• [Problem]
Every line of the material that mentions the word "circle" should be copied out.

• [Records supplied]
————
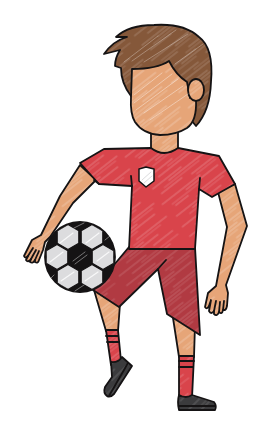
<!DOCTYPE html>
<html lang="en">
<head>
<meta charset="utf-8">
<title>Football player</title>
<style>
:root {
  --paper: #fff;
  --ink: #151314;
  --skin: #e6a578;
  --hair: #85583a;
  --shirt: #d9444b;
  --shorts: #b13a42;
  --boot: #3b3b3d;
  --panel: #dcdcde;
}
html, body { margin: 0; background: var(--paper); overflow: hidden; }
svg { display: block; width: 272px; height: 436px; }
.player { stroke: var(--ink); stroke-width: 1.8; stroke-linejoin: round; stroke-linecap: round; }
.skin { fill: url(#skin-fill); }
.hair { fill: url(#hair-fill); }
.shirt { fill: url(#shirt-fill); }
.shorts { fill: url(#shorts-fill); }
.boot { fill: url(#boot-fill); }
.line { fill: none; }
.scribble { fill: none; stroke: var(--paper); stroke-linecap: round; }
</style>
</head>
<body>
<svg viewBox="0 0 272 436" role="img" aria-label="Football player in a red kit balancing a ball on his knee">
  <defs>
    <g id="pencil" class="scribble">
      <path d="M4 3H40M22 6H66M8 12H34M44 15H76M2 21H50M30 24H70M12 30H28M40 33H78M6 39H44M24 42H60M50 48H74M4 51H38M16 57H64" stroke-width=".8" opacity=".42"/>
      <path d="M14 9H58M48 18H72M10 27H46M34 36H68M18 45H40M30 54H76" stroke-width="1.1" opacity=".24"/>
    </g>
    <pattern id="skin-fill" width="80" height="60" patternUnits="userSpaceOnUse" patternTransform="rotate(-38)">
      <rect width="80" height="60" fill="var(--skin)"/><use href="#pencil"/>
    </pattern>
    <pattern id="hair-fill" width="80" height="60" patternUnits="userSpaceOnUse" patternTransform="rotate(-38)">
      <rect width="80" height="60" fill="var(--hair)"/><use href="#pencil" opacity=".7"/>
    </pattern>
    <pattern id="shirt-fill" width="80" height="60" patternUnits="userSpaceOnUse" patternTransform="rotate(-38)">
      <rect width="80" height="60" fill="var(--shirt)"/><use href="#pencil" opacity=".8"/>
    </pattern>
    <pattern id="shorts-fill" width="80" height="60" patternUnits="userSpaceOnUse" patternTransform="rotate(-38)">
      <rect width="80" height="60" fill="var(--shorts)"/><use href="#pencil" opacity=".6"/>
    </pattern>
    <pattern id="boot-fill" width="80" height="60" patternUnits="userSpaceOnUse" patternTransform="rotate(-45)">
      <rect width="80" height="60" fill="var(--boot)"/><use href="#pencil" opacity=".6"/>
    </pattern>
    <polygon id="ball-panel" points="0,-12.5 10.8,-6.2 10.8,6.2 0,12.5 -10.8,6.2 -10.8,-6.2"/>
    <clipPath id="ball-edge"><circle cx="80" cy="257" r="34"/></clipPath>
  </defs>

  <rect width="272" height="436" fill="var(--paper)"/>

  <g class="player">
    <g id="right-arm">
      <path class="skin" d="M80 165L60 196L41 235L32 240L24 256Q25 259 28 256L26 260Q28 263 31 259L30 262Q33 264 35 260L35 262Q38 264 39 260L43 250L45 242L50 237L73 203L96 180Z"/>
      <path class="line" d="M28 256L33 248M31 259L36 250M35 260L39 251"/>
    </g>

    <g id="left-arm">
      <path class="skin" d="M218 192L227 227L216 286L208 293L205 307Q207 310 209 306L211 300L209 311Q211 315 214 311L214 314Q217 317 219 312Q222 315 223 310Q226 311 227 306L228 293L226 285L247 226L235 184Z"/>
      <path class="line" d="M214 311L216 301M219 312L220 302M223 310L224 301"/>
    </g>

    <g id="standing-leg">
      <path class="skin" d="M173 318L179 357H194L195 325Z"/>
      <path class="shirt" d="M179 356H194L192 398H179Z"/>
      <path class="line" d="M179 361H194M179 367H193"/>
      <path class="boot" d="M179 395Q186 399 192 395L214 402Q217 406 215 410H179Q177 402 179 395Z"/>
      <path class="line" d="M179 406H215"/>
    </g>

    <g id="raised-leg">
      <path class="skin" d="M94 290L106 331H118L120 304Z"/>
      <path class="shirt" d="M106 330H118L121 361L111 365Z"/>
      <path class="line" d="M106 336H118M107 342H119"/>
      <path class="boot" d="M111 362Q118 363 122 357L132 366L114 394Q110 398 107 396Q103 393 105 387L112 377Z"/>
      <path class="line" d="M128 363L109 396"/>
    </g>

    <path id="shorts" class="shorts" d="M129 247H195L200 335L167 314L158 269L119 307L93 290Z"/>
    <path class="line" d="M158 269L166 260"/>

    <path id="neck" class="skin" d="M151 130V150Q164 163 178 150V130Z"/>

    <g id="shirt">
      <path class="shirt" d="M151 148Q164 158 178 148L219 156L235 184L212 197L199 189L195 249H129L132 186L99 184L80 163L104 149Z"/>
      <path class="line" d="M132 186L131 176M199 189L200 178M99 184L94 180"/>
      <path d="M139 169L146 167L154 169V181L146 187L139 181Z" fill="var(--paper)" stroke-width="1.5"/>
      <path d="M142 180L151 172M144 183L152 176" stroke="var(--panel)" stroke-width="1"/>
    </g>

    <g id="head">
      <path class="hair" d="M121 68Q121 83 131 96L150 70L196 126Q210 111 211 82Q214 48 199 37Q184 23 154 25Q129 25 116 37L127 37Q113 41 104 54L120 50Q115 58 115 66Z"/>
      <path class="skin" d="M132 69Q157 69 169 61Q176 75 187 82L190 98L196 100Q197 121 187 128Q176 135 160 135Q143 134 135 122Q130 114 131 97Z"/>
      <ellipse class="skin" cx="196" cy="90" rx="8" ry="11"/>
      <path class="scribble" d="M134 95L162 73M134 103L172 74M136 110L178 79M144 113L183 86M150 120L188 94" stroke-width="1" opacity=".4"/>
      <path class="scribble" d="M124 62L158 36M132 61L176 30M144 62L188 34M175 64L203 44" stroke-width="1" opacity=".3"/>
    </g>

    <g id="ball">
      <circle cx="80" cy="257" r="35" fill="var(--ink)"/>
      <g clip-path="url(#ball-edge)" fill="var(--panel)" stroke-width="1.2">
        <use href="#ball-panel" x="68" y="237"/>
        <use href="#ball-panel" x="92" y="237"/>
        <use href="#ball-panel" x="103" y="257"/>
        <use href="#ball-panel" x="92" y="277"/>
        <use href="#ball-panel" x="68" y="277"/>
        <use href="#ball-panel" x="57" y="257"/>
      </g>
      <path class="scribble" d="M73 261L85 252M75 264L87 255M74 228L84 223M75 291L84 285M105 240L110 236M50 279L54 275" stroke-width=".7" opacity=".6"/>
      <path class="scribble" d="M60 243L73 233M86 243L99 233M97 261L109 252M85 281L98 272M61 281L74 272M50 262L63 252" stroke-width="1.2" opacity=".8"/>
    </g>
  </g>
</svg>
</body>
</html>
————
• [Result for this task]
    <clipPath id="ball-edge"><circle cx="80" cy="257" r="34"/></clipPath>
      <circle cx="80" cy="257" r="35" fill="var(--ink)"/>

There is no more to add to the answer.